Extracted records
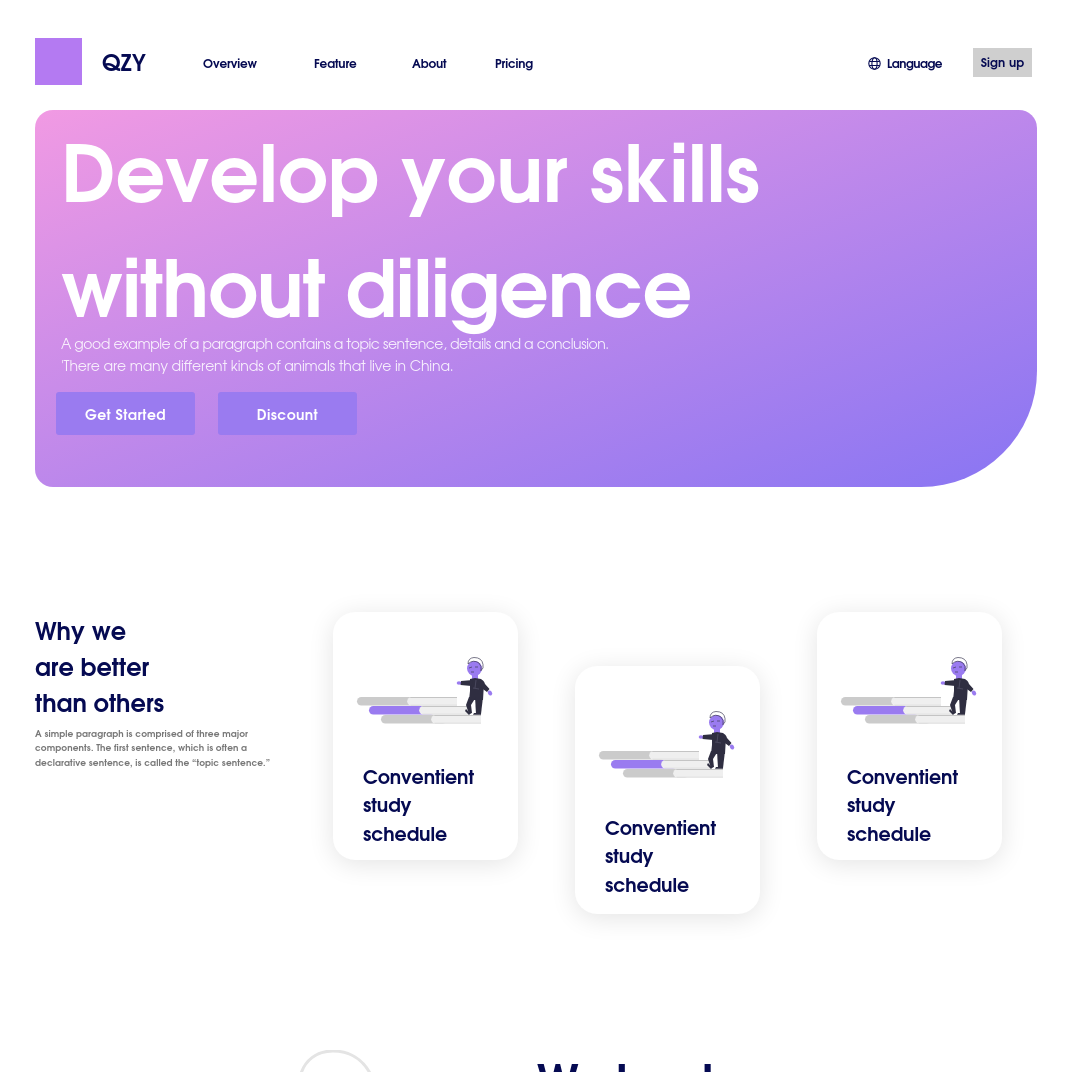
<!DOCTYPE html>
<html lang="en">
<head>
<meta charset="utf-8">
<title>QZY – Develop your skills</title>
<style>
  :root {
    --navy: #050a52;
    --violet: #9a7bf0;
    --pink: #f19ae3;
    --indigo: #8875f3;
    --brand: #b47af2;
    --grey: #cfcfcf;
    --body: #777;
    --suit: #2f2e41;
  }
  * { box-sizing: border-box; margin: 0; padding: 0; }
  html, body { width: 1072px; height: 1072px; overflow: hidden; background: #fff; }
  body {
    font-family: "TeX Gyre Adventor", "Open Sans", sans-serif;
    font-weight: 700;
    font-kerning: none;
    color: var(--navy);
  }
  a { color: inherit; text-decoration: none; }

  /* One line of type: its baseline rests on the bottom edge of the row */
  .line {
    display: flex;
    align-items: baseline;
    height: var(--lead);
    line-height: 0;
    white-space: nowrap;
  }
  .line::before { content: ""; width: 0; height: var(--lead); }

  /* Header */
  .header { display: flex; height: 110px; padding-left: 35px; font-size: 12px; letter-spacing: -0.15px; }
  .brand { display: flex; width: 168px; }
  .brand-square { width: 47px; height: 47px; margin: 38px 20px 0 0; background: var(--brand); }
  .brand-name { --lead: 71px; font-size: 22px; letter-spacing: 0.3px; }
  .menu { display: grid; grid-template-columns: 111px 98px 83px 60px; width: 665px; --lead: 68px; }
  .language { display: flex; width: 105px; --lead: 68px; letter-spacing: -0.5px; }
  .language svg { width: 13px; height: 13px; margin: 57px 6px 0 0; }
  .sign-up {
    --lead: 19px;
    justify-content: center;
    width: 59px;
    height: 29px;
    margin-top: 48px;
    background: var(--grey);
    letter-spacing: 0.1px;
  }

  /* Hero */
  .hero {
    width: 1002px;
    height: 377px;
    margin-left: 35px;
    padding-left: 26px;
    border-radius: 18px 18px 116px 18px;
    background: linear-gradient(to bottom right, var(--pink), var(--indigo));
    color: #fff;
  }
  .hero-title { font-size: 78px; }
  .hero-title .first { --lead: 92px; }
  .hero-title .second { --lead: 115px; letter-spacing: -1.1px; }
  .hero-text { font-size: 14px; font-weight: 400; color: rgba(255, 255, 255, .88); }
  .hero-text .first { --lead: 32px; letter-spacing: -0.44px; }
  .hero-text .second { --lead: 22px; letter-spacing: -0.15px; }
  .actions { display: flex; gap: 23px; margin: 21px 0 0 -5px; }
  .button {
    --lead: 28px;
    justify-content: center;
    width: 139px;
    height: 43px;
    border-radius: 3px;
    background: var(--violet);
    font-size: 14px;
    letter-spacing: 0.4px;
  }

  /* Benefits */
  .benefits { display: flex; height: 438px; margin-top: 125px; padding-left: 35px; }
  .intro { width: 298px; }
  .intro-title { --lead: 36px; font-size: 24px; }
  .intro-title .first { --lead: 28px; }
  .intro-text { --lead: 14.3px; font-size: 9px; letter-spacing: 0.1px; color: var(--body); }
  .intro-text .first { --lead: 25px; }
  .cards { display: flex; align-items: flex-start; gap: 57px; }
  .card {
    width: 185px;
    height: 248px;
    padding: 43px 0 0 23px;
    border-radius: 22px;
    background: #fff;
    box-shadow: 0 4px 26px rgba(0, 0, 0, .11);
  }
  .card.lowered { margin-top: 54px; }
  .card svg { display: block; width: 138px; height: 70px; }
  .card-title { --lead: 28.5px; margin: 30px 0 0 7px; font-size: 19px; letter-spacing: -0.1px; }
  .card.lowered .card-title { margin-top: 27px; }

  /* Next section, cut by the fold */
  .next { display: flex; height: 22px; overflow: hidden; padding-left: 299px; }
  .next svg { flex: none; width: 74px; height: 22px; margin-right: 164px; }
  .next-title { --lead: 48px; font-size: 46px; letter-spacing: -1.5px; }
  .sprite { position: absolute; width: 0; height: 0; }
</style>
</head>
<body>
<svg class="sprite" aria-hidden="true">
  <defs>
    <g id="book">
      <rect width="66" height="8.6" rx="4.3"/>
      <path d="M54.500 0H100V8.600H54.500a4.300 4.300 0 0 1 0-8.600z" fill="#efefef"/>
      <path d="M54 0H100V1H52z" fill="#c4c4c4"/>
      <path d="M54 8.600H100V7.800H53z" fill="#d8d8d8"/>
    </g>
    <symbol id="student" viewBox="356 655 138 70">
      <use href="#book" x="357" y="697" fill="#cbcbcb"/>
      <use href="#book" x="369" y="706" fill="#9a7bf0"/>
      <use href="#book" x="381" y="715" fill="#cbcbcb"/>
      <g fill="#9a7bf0">
        <circle cx="474.500" cy="668.500" r="7.500"/>
        <path d="M472 673h6v7h-6z"/>
        <ellipse cx="459" cy="683" rx="2.300" ry="1.800"/>
        <ellipse cx="490" cy="693" rx="2" ry="2.600" transform="rotate(-35 490 693)"/>
      </g>
      <g fill="#2f2e41">
        <path d="M470 679l5-1 6 1 3 4-1 17h-14l1-9z"/>
        <path d="M473 680l-12 1-.500 4 11 1z"/>
        <path d="M480 679q4 1 5 5l4.500 5-2.500 3-7-5z"/>
        <path d="M469 697h7l-5 8 1 8-3 1-3-9z"/>
        <path d="M475 697h8l-2 17h-5z"/>
        <path d="M469 712l2 1-2 2-4-4 1-2zM474 713h7v1.800h-8z"/>
      </g>
      <path d="M473 688l6 1M476 680l-1 8" fill="none" stroke="#55536b" stroke-width=".7"/>
      <path d="M468 664q0-6 6-6.500 8 0 9 7 1 4-2 6M468 664q5-5 11-1 3 3 2 8M469 668l3-1M475 667l3 0M471 672l3 0" fill="none" stroke="#3f3d56" stroke-width=".7"/>
    </symbol>
  </defs>
</svg>

<header class="header">
  <a class="brand" href="#">
    <span class="brand-square"></span>
    <span class="brand-name line">QZY</span>
  </a>
  <nav class="menu">
    <a class="line" href="#">Overview</a>
    <a class="line" href="#">Feature</a>
    <a class="line" href="#">About</a>
    <a class="line" href="#">Pricing</a>
  </nav>
  <a class="language" href="#">
    <svg viewBox="0 0 13 13" fill="none" stroke="#050a52" stroke-width="1.1" aria-hidden="true">
      <circle cx="6.500" cy="6.500" r="5.700"/>
      <ellipse cx="6.500" cy="6.500" rx="2.600" ry="5.700"/>
      <path d="M1.300 4.500H11.700M1.300 8.500H11.700"/>
    </svg>
    <span class="line">Language</span>
  </a>
  <a class="sign-up line" href="#">Sign up</a>
</header>

<main>
  <section class="hero">
    <h1 class="hero-title">
      <span class="line first">Develop your skills</span>
      <span class="line second">without diligence</span>
    </h1>
    <p class="hero-text">
      <span class="line first">A good example of a paragraph contains a topic sentence, details and a conclusion.</span>
      <span class="line second">'There are many different kinds of animals that live in China.</span>
    </p>
    <div class="actions">
      <a class="button line" href="#">Get Started</a>
      <a class="button line" href="#">Discount</a>
    </div>
  </section>

  <section class="benefits">
    <div class="intro">
      <h2 class="intro-title">
        <span class="line first">Why we</span>
        <span class="line">are better</span>
        <span class="line">than others</span>
      </h2>
      <p class="intro-text">
        <span class="line first">A simple paragraph is comprised of three major</span>
        <span class="line">components. The first sentence, which is often a</span>
        <span class="line">declarative sentence, is called the “topic sentence.”</span>
      </p>
    </div>
    <div class="cards">
      <article class="card">
        <svg role="img" aria-label="Student standing on three stacked books"><use href="#student"/></svg>
        <h3 class="card-title">
          <span class="line">Conventient</span>
          <span class="line">study</span>
          <span class="line">schedule</span>
        </h3>
      </article>
      <article class="card lowered">
        <svg role="img" aria-label="Student standing on three stacked books"><use href="#student"/></svg>
        <h3 class="card-title">
          <span class="line">Conventient</span>
          <span class="line">study</span>
          <span class="line">schedule</span>
        </h3>
      </article>
      <article class="card">
        <svg role="img" aria-label="Student standing on three stacked books"><use href="#student"/></svg>
        <h3 class="card-title">
          <span class="line">Conventient</span>
          <span class="line">study</span>
          <span class="line">schedule</span>
        </h3>
      </article>
    </div>
  </section>

  <section class="next">
    <svg viewBox="0 0 74 22" aria-hidden="true">
      <path d="M1 27C5 10 18 1 34 1S64 9 72 25" fill="none" stroke="#e4e4e4" stroke-width="3"/>
    </svg>
    <h2 class="next-title line">We lead</h2>
  </section>
</main>
</body>
</html>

- _How to complete this task_
The answer must be the lines from the first one in the records through the line containing "inherit; text-decoration: none;", copied exactly, with no pictures.

- _Response for this exercise_
<!DOCTYPE html>
<html lang="en">
<head>
<meta charset="utf-8">
<title>QZY – Develop your skills</title>
<style>
  :root {
    --navy: #050a52;
    --violet: #9a7bf0;
    --pink: #f19ae3;
    --indigo: #8875f3;
    --brand: #b47af2;
    --grey: #cfcfcf;
    --body: #777;
    --suit: #2f2e41;
  }
  * { box-sizing: border-box; margin: 0; padding: 0; }
  html, body { width: 1072px; height: 1072px; overflow: hidden; background: #fff; }
  body {
    font-family: "TeX Gyre Adventor", "Open Sans", sans-serif;
    font-weight: 700;
    font-kerning: none;
    color: var(--navy);
  }
  a { color: inherit; text-decoration: none; }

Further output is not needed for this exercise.